What is required >>
Your response should be every line from the entries that includes the string "width".

Data shown >>
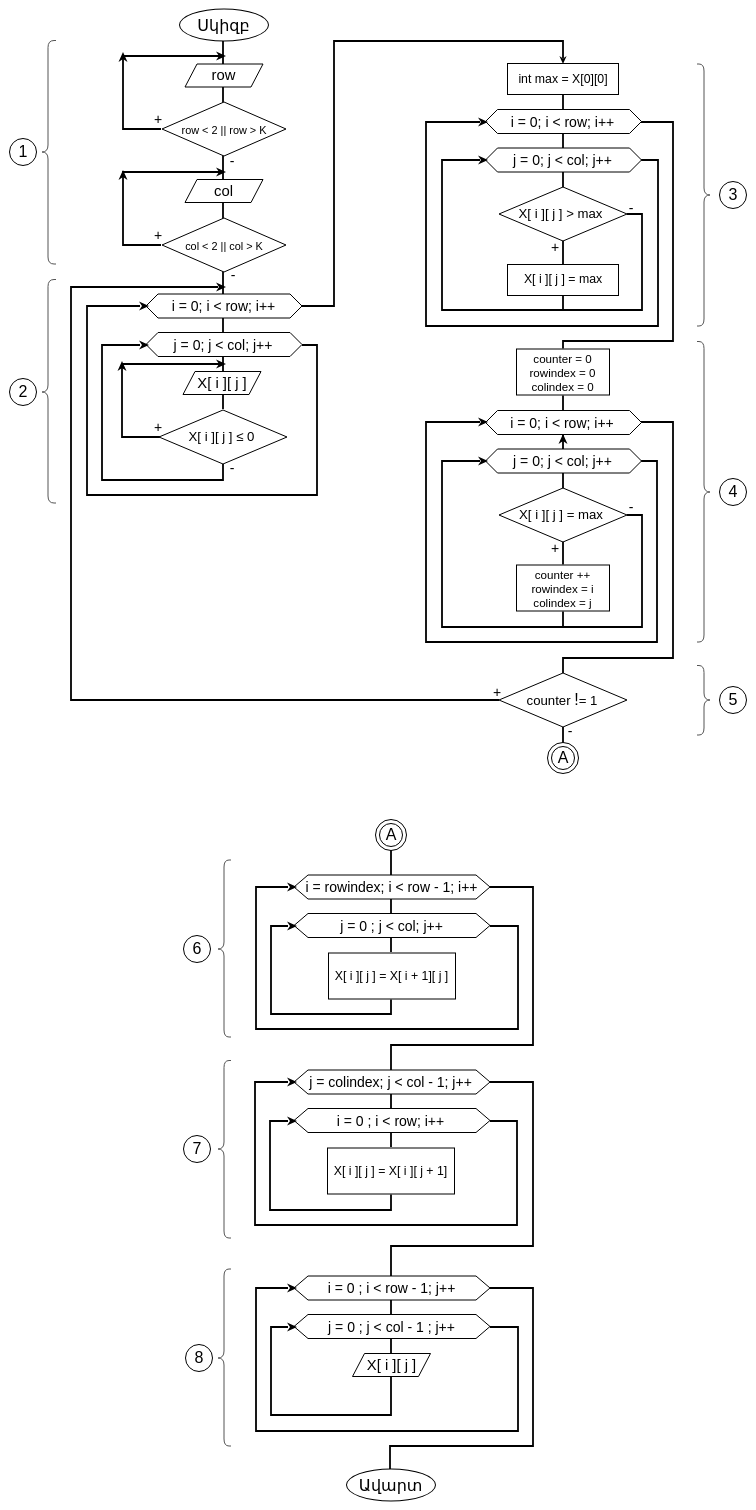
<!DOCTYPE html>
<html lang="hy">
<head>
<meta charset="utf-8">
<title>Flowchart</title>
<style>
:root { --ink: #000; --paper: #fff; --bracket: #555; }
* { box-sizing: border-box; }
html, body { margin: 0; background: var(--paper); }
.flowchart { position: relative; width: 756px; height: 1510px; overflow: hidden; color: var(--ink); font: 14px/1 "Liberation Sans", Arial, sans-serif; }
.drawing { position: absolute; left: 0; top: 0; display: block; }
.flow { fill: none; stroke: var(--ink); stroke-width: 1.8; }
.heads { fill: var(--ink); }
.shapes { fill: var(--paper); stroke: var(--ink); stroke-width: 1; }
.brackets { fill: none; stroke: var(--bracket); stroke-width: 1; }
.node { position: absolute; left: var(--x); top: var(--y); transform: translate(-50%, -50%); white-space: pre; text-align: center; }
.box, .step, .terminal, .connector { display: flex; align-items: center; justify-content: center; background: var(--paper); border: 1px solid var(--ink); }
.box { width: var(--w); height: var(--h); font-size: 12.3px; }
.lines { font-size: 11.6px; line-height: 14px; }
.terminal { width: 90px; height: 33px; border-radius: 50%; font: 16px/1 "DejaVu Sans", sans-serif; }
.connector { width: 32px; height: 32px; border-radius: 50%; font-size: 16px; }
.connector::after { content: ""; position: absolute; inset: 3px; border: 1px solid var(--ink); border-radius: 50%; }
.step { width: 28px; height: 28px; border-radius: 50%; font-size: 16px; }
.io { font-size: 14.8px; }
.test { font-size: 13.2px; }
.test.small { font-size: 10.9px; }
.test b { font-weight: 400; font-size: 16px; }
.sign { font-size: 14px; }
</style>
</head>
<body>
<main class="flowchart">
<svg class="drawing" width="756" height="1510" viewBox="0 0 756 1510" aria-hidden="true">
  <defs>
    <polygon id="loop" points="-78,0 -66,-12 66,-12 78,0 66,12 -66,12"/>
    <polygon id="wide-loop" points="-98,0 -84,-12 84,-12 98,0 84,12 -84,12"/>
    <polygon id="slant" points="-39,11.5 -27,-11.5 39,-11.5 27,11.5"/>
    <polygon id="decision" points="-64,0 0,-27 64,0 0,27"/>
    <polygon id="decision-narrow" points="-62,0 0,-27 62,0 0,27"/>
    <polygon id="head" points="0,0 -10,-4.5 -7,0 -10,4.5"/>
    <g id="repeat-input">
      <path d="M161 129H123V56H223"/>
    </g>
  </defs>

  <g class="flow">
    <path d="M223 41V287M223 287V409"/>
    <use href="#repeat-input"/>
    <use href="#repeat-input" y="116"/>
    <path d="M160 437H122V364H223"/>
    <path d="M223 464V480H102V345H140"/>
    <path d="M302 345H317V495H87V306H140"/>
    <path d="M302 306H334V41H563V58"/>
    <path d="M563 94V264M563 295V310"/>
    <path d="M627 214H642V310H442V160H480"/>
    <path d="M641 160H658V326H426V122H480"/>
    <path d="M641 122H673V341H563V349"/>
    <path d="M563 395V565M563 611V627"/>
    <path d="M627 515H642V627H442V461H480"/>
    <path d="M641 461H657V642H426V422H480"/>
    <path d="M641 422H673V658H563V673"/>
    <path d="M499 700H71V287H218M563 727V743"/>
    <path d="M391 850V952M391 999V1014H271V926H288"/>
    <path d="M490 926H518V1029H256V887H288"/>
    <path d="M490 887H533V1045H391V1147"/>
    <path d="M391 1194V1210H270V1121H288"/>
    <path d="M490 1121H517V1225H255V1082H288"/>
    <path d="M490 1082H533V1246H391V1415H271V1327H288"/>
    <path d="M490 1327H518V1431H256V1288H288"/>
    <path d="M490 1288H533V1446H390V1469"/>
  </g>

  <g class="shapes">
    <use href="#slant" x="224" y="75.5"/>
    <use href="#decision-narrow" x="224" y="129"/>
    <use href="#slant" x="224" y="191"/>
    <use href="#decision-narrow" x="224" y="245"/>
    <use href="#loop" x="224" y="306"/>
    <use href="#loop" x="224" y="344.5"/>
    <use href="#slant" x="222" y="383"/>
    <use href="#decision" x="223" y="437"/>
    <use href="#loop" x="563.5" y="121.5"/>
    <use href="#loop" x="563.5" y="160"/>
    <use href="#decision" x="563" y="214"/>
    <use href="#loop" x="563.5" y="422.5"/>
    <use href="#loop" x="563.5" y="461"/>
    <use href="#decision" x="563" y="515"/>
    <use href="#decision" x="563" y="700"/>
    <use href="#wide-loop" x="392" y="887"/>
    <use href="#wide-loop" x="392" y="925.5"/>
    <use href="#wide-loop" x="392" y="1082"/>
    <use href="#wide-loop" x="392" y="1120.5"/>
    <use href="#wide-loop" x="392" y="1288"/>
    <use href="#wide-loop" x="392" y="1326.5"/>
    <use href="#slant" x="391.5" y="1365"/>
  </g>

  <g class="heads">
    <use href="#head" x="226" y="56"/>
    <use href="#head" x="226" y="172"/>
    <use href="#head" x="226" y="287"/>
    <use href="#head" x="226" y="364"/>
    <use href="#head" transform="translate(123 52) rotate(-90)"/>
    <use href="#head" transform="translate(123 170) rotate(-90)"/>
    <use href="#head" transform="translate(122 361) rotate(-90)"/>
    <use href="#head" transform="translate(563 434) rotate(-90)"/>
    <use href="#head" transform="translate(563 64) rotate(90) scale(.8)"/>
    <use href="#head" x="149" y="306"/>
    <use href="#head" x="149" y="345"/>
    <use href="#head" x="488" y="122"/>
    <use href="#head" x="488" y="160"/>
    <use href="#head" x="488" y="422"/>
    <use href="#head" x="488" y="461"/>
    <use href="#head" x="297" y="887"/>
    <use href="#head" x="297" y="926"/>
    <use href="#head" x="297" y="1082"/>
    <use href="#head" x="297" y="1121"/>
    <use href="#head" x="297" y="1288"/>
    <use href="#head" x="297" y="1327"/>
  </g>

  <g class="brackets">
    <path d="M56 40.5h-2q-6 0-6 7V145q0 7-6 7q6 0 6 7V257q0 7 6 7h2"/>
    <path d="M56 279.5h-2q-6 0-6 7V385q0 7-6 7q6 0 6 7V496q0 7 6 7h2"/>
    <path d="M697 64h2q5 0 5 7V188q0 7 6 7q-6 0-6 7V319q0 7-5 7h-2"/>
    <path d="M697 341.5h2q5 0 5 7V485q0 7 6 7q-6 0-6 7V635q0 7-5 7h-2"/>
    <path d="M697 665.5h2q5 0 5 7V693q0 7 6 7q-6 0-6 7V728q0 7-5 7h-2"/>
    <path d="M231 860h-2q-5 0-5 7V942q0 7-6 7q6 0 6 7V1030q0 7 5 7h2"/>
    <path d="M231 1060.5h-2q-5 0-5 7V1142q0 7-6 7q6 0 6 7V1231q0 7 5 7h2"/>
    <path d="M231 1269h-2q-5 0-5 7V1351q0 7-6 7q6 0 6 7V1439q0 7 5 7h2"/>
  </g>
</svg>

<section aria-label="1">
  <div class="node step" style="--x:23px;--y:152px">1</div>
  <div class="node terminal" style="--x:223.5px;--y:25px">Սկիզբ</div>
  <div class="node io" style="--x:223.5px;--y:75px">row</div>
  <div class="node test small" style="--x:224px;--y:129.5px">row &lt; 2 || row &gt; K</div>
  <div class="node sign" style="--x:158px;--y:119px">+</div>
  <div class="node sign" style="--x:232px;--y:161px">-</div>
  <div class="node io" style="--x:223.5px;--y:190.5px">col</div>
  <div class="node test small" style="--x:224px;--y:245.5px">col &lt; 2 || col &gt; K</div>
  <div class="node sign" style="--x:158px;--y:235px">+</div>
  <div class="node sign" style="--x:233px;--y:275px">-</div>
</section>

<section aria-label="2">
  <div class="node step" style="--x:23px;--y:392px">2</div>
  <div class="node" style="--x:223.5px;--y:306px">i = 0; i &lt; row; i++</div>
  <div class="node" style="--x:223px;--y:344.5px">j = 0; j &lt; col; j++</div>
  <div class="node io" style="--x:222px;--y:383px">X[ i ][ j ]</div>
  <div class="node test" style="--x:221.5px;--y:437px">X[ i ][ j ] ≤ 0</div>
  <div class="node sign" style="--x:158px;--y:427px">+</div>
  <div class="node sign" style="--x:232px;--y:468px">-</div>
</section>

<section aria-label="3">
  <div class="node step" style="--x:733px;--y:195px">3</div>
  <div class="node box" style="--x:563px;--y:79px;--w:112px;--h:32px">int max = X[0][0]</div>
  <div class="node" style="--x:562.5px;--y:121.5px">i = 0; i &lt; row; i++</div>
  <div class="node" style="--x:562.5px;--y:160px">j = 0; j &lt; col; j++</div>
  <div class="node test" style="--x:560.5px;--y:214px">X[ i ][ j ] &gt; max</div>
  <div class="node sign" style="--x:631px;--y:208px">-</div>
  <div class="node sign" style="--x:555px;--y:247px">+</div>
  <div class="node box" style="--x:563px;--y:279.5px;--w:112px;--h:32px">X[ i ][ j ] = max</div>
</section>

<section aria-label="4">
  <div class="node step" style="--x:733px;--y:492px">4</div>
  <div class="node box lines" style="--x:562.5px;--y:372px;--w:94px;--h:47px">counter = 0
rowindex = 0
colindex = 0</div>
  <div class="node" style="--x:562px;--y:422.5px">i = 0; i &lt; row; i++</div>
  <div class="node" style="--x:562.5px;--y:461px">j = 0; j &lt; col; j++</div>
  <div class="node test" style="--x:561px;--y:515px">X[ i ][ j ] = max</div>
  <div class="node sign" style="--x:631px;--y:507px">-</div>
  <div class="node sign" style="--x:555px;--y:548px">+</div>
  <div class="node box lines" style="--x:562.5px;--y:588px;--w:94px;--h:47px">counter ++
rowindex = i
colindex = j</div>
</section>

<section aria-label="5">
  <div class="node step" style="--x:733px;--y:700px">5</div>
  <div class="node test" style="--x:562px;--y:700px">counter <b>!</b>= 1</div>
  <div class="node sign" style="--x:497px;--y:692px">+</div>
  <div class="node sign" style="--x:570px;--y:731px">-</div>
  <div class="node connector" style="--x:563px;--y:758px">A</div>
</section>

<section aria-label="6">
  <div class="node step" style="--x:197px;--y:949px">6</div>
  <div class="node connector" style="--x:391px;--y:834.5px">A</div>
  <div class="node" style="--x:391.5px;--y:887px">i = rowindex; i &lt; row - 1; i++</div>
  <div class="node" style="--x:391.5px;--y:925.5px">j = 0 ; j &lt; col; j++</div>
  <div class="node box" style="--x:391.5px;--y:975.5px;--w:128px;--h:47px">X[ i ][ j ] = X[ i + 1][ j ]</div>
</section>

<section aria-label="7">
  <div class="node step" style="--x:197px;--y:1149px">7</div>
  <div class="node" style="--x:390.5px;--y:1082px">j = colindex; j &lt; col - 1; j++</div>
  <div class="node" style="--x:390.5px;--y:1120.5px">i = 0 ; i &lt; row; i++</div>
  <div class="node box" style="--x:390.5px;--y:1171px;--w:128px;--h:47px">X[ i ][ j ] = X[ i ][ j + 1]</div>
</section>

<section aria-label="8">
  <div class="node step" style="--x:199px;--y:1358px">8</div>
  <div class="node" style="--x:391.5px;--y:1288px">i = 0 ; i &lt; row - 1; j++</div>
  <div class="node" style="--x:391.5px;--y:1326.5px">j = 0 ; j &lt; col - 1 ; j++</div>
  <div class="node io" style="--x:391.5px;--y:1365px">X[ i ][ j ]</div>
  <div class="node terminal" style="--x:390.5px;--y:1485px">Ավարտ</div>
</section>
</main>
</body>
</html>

Answer box >>
.flowchart { position: relative; width: 756px; height: 1510px; overflow: hidden; color: var(--ink); font: 14px/1 "Liberation Sans", Arial, sans-serif; }
.flow { fill: none; stroke: var(--ink); stroke-width: 1.8; }
.shapes { fill: var(--paper); stroke: var(--ink); stroke-width: 1; }
.brackets { fill: none; stroke: var(--bracket); stroke-width: 1; }
.box { width: var(--w); height: var(--h); font-size: 12.3px; }
.terminal { width: 90px; height: 33px; border-radius: 50%; font: 16px/1 "DejaVu Sans", sans-serif; }
.connector { width: 32px; height: 32px; border-radius: 50%; font-size: 16px; }
.step { width: 28px; height: 28px; border-radius: 50%; font-size: 16px; }
<svg class="drawing" width="756" height="1510" viewBox="0 0 756 1510" aria-hidden="true">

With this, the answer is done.